Dark Horrorsong: An Interview with Joe Koch
Thanks to Joe for agreeing to this interview. I've been seeing so much buzz surrounding his new collection, Convulsive (releasing on April 19th from Apocalypse Party), that I was compelled to sit down with him for some questions. So let’s get right into it!
Having interacted with you a bit online through social media, I also associate you with your handle, @horrorsong, which is so beautiful. Is there a personal connection to these words, which brand your website and platforms?
Thank you for saying so! “Song” for me captures the idea of a poetic or ecstatic feeling I’m seeking when I write horror. My intention is to reach for something beyond an average shock or gross-out effect. I don’t think I write what people call “elevated horror,” though. I think it’s more basic and grounded, or I hope so. I’m not an academic by profession. I grew up on food stamps, and you don’t need to be educated or filthy rich to sing well, right? Song and voice can come from anyone, anywhere. So horrorsong is a little brand I made up to say, here’s my voice, for what it’s worth.
I think that translates so well. Can you talk a little bit about your new release, Convulsive? The synopsis sounds deeply personal, almost intimate.
All good writing is intimate, isn’t it? The whole point of horror fiction is glimpsing the unseen or knowing about the unknown and getting into the things we keep hidden, isn’t it?

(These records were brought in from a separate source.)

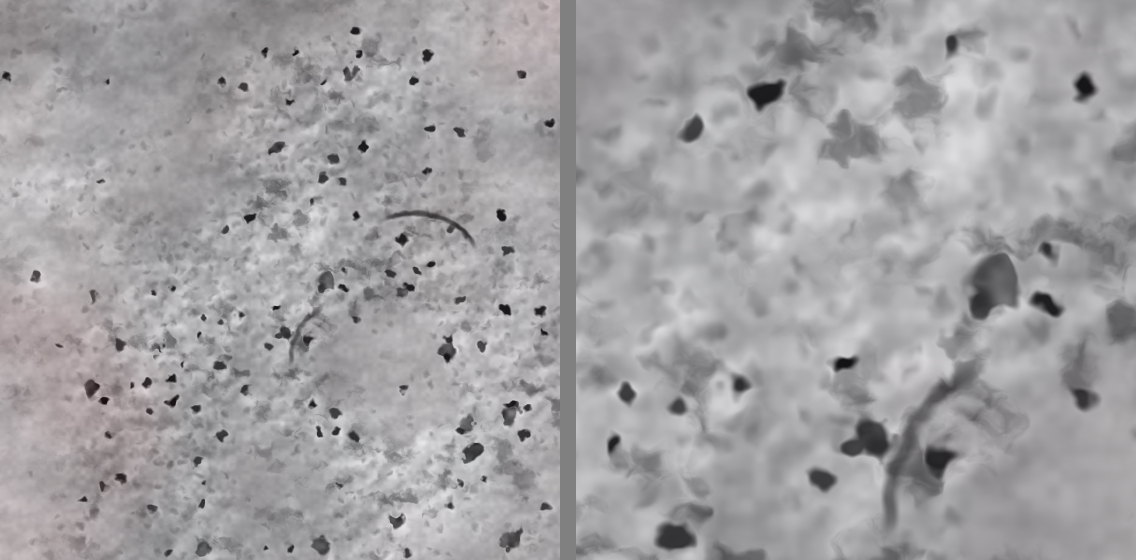
Left, the full canvas; right, a detail of the centre.
A WebGL 2 fragment shader for this texture:

```glsl
#version 300 es
precision highp float;
// Weathered grey stone with pitted rough patches, faint rose stains and curved cracks.

uniform vec2 u_resolution;
out vec4 fragColor;

#define BASE_TONE 0.640
#define ROUGH_LIFT 0.080
#define CLOUD_CONTRAST 0.30
#define RELIEF_CONTRAST 0.17
#define GRAIN_CONTRAST 0.09
#define SMUDGE_STRENGTH 0.42
#define PIT_TONE 0.07
#define PIT_DENSITY 0.30
#define SPECK_DENSITY 0.55
#define EDGE_SOFTNESS 0.0036
#define HALO_LIGHT 0.06
#define STAIN_STRENGTH 0.45

// Integer hash giving two values in 0..1
vec2 hash2(vec2 cell) {
    uvec2 v = uvec2(ivec2(cell) + 4096);
    v = v * 1664525u + 1013904223u;
    v.x += v.y * 1664525u;
    v.y += v.x * 1664525u;
    v ^= v >> 16u;
    v.x += v.y * 1664525u;
    v.y += v.x * 1664525u;
    v ^= v >> 16u;
    return vec2(v & 65535u) / 65535.0;
}

float noise(vec2 p) {
    vec2 i = floor(p), f = fract(p);
    f = f * f * f * (f * (f * 6.0 - 15.0) + 10.0);
    float low = mix(hash2(i).x, hash2(i + vec2(1, 0)).x, f.x);
    float high = mix(hash2(i + vec2(0, 1)).x, hash2(i + vec2(1, 1)).x, f.x);
    return mix(low, high, f.y);
}

float fbm(vec2 p) {
    float sum = 0.0, weight = 0.5;
    for (int octave = 0; octave < 5; octave++) {
        sum += weight * noise(p);
        p = mat2(1.6, 1.2, -1.2, 1.6) * p + 17.3;
        weight *= 0.5;
    }
    return sum / 0.97;
}

// Soft round patch: 1 at the centre, 0 beyond the radius
float patchMask(vec2 p, vec2 center, float radius) {
    return 1.0 - smoothstep(0.55 * radius, radius, length(p - center));
}

// How broken the surface is
float roughness(vec2 p) {
    float reach = length((p - vec2(0.64, 0.47)) * vec2(1.0, 0.85));
    float rough = 1.0 - smoothstep(0.22, 0.62, reach + 0.45 * (noise(p * 6.0) - 0.5));
    rough *= 1.0 - 0.8 * patchMask(p, vec2(0.69, 0.33), 0.16);
    rough *= 1.0 - 0.8 * patchMask(p, vec2(0.31, 0.69), 0.13);
    return max(rough, 0.15);
}

// Scattered irregular pits: x is the dark core, y the pale rim
vec2 pits(vec2 p, float cells, float density, float size, float softness, float seed) {
    vec2 result = vec2(0.0), home = floor(p * cells);
    for (int k = 0; k < 9; k++) {
        vec2 id = home + vec2(k % 3, k / 3) - 1.0;
        vec2 place = hash2(id + seed), traits = hash2(id + seed + 311.0);
        vec2 center = (id + 0.15 + 0.7 * place) / cells;
        if (traits.x > density * roughness(center)) continue;
        float angle = 6.283 * traits.y, c = cos(angle), s = sin(angle);
        float radius = size / cells * (0.5 + 0.5 * fract(traits.y * 37.0));
        vec2 q = mat2(c, -s, s, c) * (p - center);
        q.y *= 1.0 + 0.6 * place.x;
        float core = 1.0 - smoothstep(-softness, softness, length(q) - radius);
        float rimDistance = length(p - center - vec2(0.5, -0.6) * radius) - radius;
        float rim = 1.0 - smoothstep(0.0, 0.011, rimDistance);
        result = max(result, vec2(core * (0.7 + 0.3 * place.y), rim));
    }
    return result;
}

// Thin curved crack fading towards both ends
float crack(vec2 p, vec2 center, float radius, float angle, float spread) {
    vec2 q = p - center;
    float along = dot(normalize(q + 1e-5), vec2(cos(angle), sin(angle)));
    float fade = smoothstep(cos(spread), cos(0.5 * spread), along);
    return fade * (1.0 - smoothstep(0.001, 0.007, abs(length(q) - radius)));
}

void main() {
    vec2 uv = gl_FragCoord.xy / min(u_resolution.x, u_resolution.y);
    float rough = roughness(uv);
    vec2 wobble = vec2(noise(uv * 75.0), noise(uv * 75.0 + 51.0)) - 0.5;
    wobble += 0.5 * vec2(noise(uv * 160.0), noise(uv * 160.0 + 77.0)) - 0.25;
    vec2 warped = uv + 0.009 * wobble;

    // Cloudy base and side-lit relief
    float tone = BASE_TONE + ROUGH_LIFT * rough + CLOUD_CONTRAST * (fbm(uv * 4.0) - 0.5);
    tone += 0.7 * CLOUD_CONTRAST * (fbm(uv * vec2(11.0, 15.0) + 63.0) - 0.5);
    vec2 reliefPoint = (uv + 0.008 * wobble) * vec2(42.0, 54.0);
    float relief = noise(reliefPoint) - noise(reliefPoint + vec2(-0.35, 0.45));
    tone += RELIEF_CONTRAST * relief * (0.2 + 0.8 * rough);
    tone += GRAIN_CONTRAST * (noise(uv * 115.0) - 0.5) * (0.4 + 0.6 * rough);

    // Diffuse grey smudges gathered in drifts
    float drift = smoothstep(0.3, 0.7, noise(uv * 8.0 + 21.0));
    float smudge = smoothstep(0.53, 0.80, fbm(warped * vec2(30.0, 36.0) + 5.0));
    tone = mix(tone, PIT_TONE, SMUDGE_STRENGTH * smudge * (0.35 + 0.65 * drift) * (0.25 + 0.75 * rough));

    // Grey specks, black pits and larger crumbled hollows
    vec2 specks = pits(warped, 44.0, SPECK_DENSITY, 0.32, 1.5 * EDGE_SOFTNESS, 100.0);
    vec2 holes = pits(warped, 24.0, PIT_DENSITY, 0.25, EDGE_SOFTNESS, 500.0);
    vec2 hollows = pits(warped + 0.010 * wobble.yx, 9.0, PIT_DENSITY, 0.18, EDGE_SOFTNESS, 900.0);
    tone += HALO_LIGHT * max(0.4 * specks.y, max(holes.y, hollows.y));
    tone = mix(tone, PIT_TONE, 0.26 * specks.x);
    tone = mix(tone, PIT_TONE, hollows.x * (0.55 + 0.45 * noise(uv * 80.0)));
    tone = mix(tone, PIT_TONE, holes.x);

    // Curved cracks
    vec2 bent = uv + 0.003 * wobble;
    float cracks = max(crack(bent, vec2(0.74, 0.49), 0.13, 1.3, 0.85),
                       0.7 * crack(bent, vec2(0.62, 0.36), 0.10, 2.7, 0.65));
    tone = mix(tone, PIT_TONE, 0.85 * cracks * (0.6 + 0.4 * noise(uv * 50.0)));

    // Rose stains near the borders, cooler stone in the rough area
    float stain = patchMask(uv, vec2(0.0, 0.22), 0.36) + patchMask(uv, vec2(1.0, 0.97), 0.2);
    stain *= STAIN_STRENGTH * (0.4 + 1.2 * noise(uv * 7.0 + 9.0));
    float warmth = 0.35 + 1.2 * (fbm(uv * 5.0 + 30.0) - 0.5) - 0.35 * rough;
    vec3 color = vec3(tone) + vec3(0.035, -0.025, -0.022) * stain;
    color += vec3(0.018, -0.002, -0.008) * warmth + vec3(0.002, -0.003, 0.005);
    fragColor = vec4(clamp(color, 0.0, 1.0), 1.0);
}
```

Convulsive compiles fifteen stories from the best of the fifty or so I’ve had published, and includes those most closely bound together by themes of religion, abuse, desire, and gender. A big part of my life before writing was listening. I studied psychotherapy and worked in intake assessment, reproductive care, neuropsychological testing, and crisis counseling for over twenty years. That work history left me with a big storehouse of direct experience with the very intimate struggles and secrets people usually hide from themselves and others. It also left me with a certain amount of trauma, because witnessing pain, confusion, and abuse day after day is hard. It takes a lot out of you.
There’s a bit of exorcism of trauma in the stories in Convulsive. Some is personal history, and some is what I absorbed as a witness to the trauma of others. I feel strongly compelled to make secrets known because secrecy enables abuse, shame enables secrecy, and patriarchal systems of oppression keep survivors from thriving. It makes me angry.

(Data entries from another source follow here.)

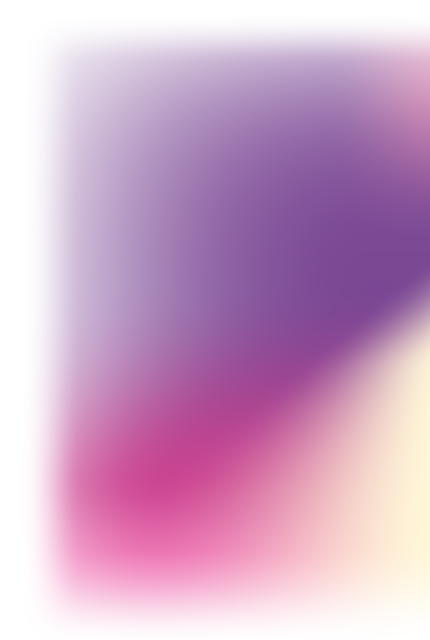
Write a Shadertoy shader that draws this background.

```glsl
const vec3 PAPER   = vec3(1.0, 1.0, 1.0);
const vec3 VIOLET  = vec3(0.48, 0.28, 0.58);
const vec3 MAGENTA = vec3(0.80, 0.27, 0.57);
const vec3 PINK    = vec3(0.94, 0.48, 0.72);
const vec3 ROSE    = vec3(0.78, 0.42, 0.62);
const vec3 CREAM   = vec3(1.0, 0.97, 0.85);

const vec2 MAGENTA_SPAN = vec2(0.22, 0.56);  // heights: full magenta, full violet
const vec2 PINK_SPAN    = vec2(0.10, 0.26);  // heights: full pink, full magenta
const vec2 ROSE_START   = vec2(0.75, 0.62);
const vec2 ROSE_END     = vec2(1.05, 0.90);

const float GLOW_SLOPE  = 1.78;   // lean of the diagonal cream edge
const float GLOW_OFFSET = -0.07;
const float GLOW_LEFT   = 0.34;   // leftmost start of the glow
const float GLOW_RIGHT  = 1.03;   // nearest full cream
const float GLOW_WIDTH  = 0.32;   // least width of the soft edge
const float BEND        = 0.001;  // rounding of the bends in the edge

const vec2 LEFT_FADE    = vec2(0.04, 0.19);
const vec2 BOTTOM_FADE  = vec2(-0.01, 0.15);
const vec2 TOP_FADE     = vec2(0.90, 0.985);
const float VIOLET_REACH  = 0.86;  // width of the slow fade in each hue
const float MAGENTA_REACH = 0.38;
const float TOP_START     = 0.52;

float smoothMax(float a, float b) {
    float d = a - b;
    return 0.5 * (a + b + sqrt(d * d + BEND));
}

float fadeDown(vec2 span, float v) {
    return 1.0 - smoothstep(span.x, span.y, v);
}

// Cream light behind the diagonal, sharper as it climbs
float creamGlow(vec2 uv) {
    float start = smoothMax(GLOW_LEFT, GLOW_SLOPE * uv.y + GLOW_OFFSET);
    float end = smoothMax(GLOW_RIGHT, start + GLOW_WIDTH);
    return smoothstep(start, end, uv.x);
}

// Coverage of the colour over the paper
float inkCoverage(vec2 uv, float magenta) {
    float reach = mix(VIOLET_REACH, MAGENTA_REACH, magenta);
    float gap = max(1.0 - uv.x / reach, 0.0);
    float left = (1.0 - gap * gap) * smoothstep(LEFT_FADE.x, LEFT_FADE.y, uv.x);

    float rise = max((uv.y - TOP_START) / (1.0 - TOP_START), 0.0);
    float top = (1.0 - rise * rise * rise) * fadeDown(TOP_FADE, uv.y);

    float bottom = smoothstep(BOTTOM_FADE.x, BOTTOM_FADE.y, uv.y);
    return clamp(left * top * bottom, 0.0, 1.0);
}

void mainImage(out vec4 fragColor, in vec2 fragCoord) {
    vec2 uv = fragCoord / iResolution.xy;

    // Violet body running down into magenta and pink
    float magenta = fadeDown(MAGENTA_SPAN, uv.y);
    vec3 color = mix(VIOLET, MAGENTA, magenta);
    color = mix(color, PINK, fadeDown(PINK_SPAN, uv.y));

    // Rose corner and cream glow
    vec2 corner = smoothstep(ROSE_START, ROSE_END, uv);
    color = mix(color, ROSE, corner.x * corner.y);
    color = mix(color, CREAM, creamGlow(uv));

    // Soft margins
    color = mix(PAPER, color, inkCoverage(uv, magenta));
    fragColor = vec4(color, 1.0);
}
```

But there’s a lot of wild, trippy, and fun horror stuff in these stories, too! Mind-blowing and complicated is kind of my thing, so like real life, the difficult and painful things intersect and contrast with pleasures. And some of the most intimate, personal details in Convulsive are not the ones you’d expect!
For example, a few of my favorite memories are woven into “The Object of Your Desire Comes Closer,” a cosmic horror story about an orphaned generation ship and its ecologically trained Minister of Earth. His description of an arborist pruning a large tree back on Earth with nothing but a handsaw on mountain climbing ropes came straight from my garden; so much of that story did. I suppose like all writers, bits and pieces of my life become woven into the final drafts of the stories, so there’s a sense of veracity and joy within much of the horror. You have to go through horror to get to joy, after all. You can’t go around it.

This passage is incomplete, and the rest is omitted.